Please copy out all lines of the entries that contain the word "html".

━━━ ENTRIES SHOWN

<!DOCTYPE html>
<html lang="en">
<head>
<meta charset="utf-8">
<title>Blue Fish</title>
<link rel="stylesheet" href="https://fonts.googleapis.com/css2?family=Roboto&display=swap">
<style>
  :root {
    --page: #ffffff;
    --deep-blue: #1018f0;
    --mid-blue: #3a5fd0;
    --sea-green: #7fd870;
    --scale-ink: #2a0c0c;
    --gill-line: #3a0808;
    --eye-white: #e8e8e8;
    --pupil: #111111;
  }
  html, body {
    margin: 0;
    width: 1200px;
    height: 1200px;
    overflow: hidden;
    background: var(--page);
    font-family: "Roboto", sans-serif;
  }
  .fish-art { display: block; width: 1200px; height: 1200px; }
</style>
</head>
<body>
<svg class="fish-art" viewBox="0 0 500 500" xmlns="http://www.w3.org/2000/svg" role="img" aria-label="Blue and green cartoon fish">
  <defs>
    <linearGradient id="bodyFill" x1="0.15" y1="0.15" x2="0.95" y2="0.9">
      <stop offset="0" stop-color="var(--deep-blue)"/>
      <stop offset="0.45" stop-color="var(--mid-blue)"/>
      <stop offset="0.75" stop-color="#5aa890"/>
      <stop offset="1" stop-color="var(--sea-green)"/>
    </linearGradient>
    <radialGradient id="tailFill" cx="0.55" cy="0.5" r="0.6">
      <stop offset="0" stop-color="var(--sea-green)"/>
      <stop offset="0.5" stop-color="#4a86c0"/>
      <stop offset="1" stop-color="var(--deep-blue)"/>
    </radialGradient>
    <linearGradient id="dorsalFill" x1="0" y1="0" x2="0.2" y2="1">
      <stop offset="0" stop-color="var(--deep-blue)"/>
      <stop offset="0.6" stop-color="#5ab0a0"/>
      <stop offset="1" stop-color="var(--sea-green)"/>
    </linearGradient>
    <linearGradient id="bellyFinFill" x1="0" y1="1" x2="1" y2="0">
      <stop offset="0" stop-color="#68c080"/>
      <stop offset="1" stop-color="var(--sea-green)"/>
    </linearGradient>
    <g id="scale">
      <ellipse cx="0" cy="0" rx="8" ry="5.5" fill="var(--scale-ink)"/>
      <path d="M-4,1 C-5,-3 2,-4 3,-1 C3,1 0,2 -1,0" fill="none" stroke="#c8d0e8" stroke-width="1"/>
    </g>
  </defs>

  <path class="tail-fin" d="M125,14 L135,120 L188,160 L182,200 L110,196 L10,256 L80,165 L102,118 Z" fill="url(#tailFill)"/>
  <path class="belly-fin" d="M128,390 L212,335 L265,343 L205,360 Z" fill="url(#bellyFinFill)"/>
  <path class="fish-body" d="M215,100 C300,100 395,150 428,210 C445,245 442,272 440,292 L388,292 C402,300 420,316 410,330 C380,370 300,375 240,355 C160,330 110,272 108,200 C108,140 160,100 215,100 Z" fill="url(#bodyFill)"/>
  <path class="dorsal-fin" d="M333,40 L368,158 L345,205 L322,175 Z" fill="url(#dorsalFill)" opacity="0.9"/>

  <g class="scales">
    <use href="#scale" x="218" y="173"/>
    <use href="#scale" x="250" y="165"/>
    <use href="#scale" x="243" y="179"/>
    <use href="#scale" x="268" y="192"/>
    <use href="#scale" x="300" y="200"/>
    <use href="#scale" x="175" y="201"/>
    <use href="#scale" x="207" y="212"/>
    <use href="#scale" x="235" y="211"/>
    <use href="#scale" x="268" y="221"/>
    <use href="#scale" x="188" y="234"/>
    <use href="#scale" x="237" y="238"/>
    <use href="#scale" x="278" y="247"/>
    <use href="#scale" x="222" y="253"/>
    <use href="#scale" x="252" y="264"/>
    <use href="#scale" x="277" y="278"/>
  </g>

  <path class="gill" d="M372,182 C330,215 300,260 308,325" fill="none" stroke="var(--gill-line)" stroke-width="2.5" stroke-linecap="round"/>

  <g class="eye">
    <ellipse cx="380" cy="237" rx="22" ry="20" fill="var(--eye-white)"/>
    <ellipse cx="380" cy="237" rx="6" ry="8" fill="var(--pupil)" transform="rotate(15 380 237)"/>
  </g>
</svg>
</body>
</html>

━━━━━━

> **EXERCISE RESPONSE**:
<!DOCTYPE html>
<html lang="en">
  html, body {
</html>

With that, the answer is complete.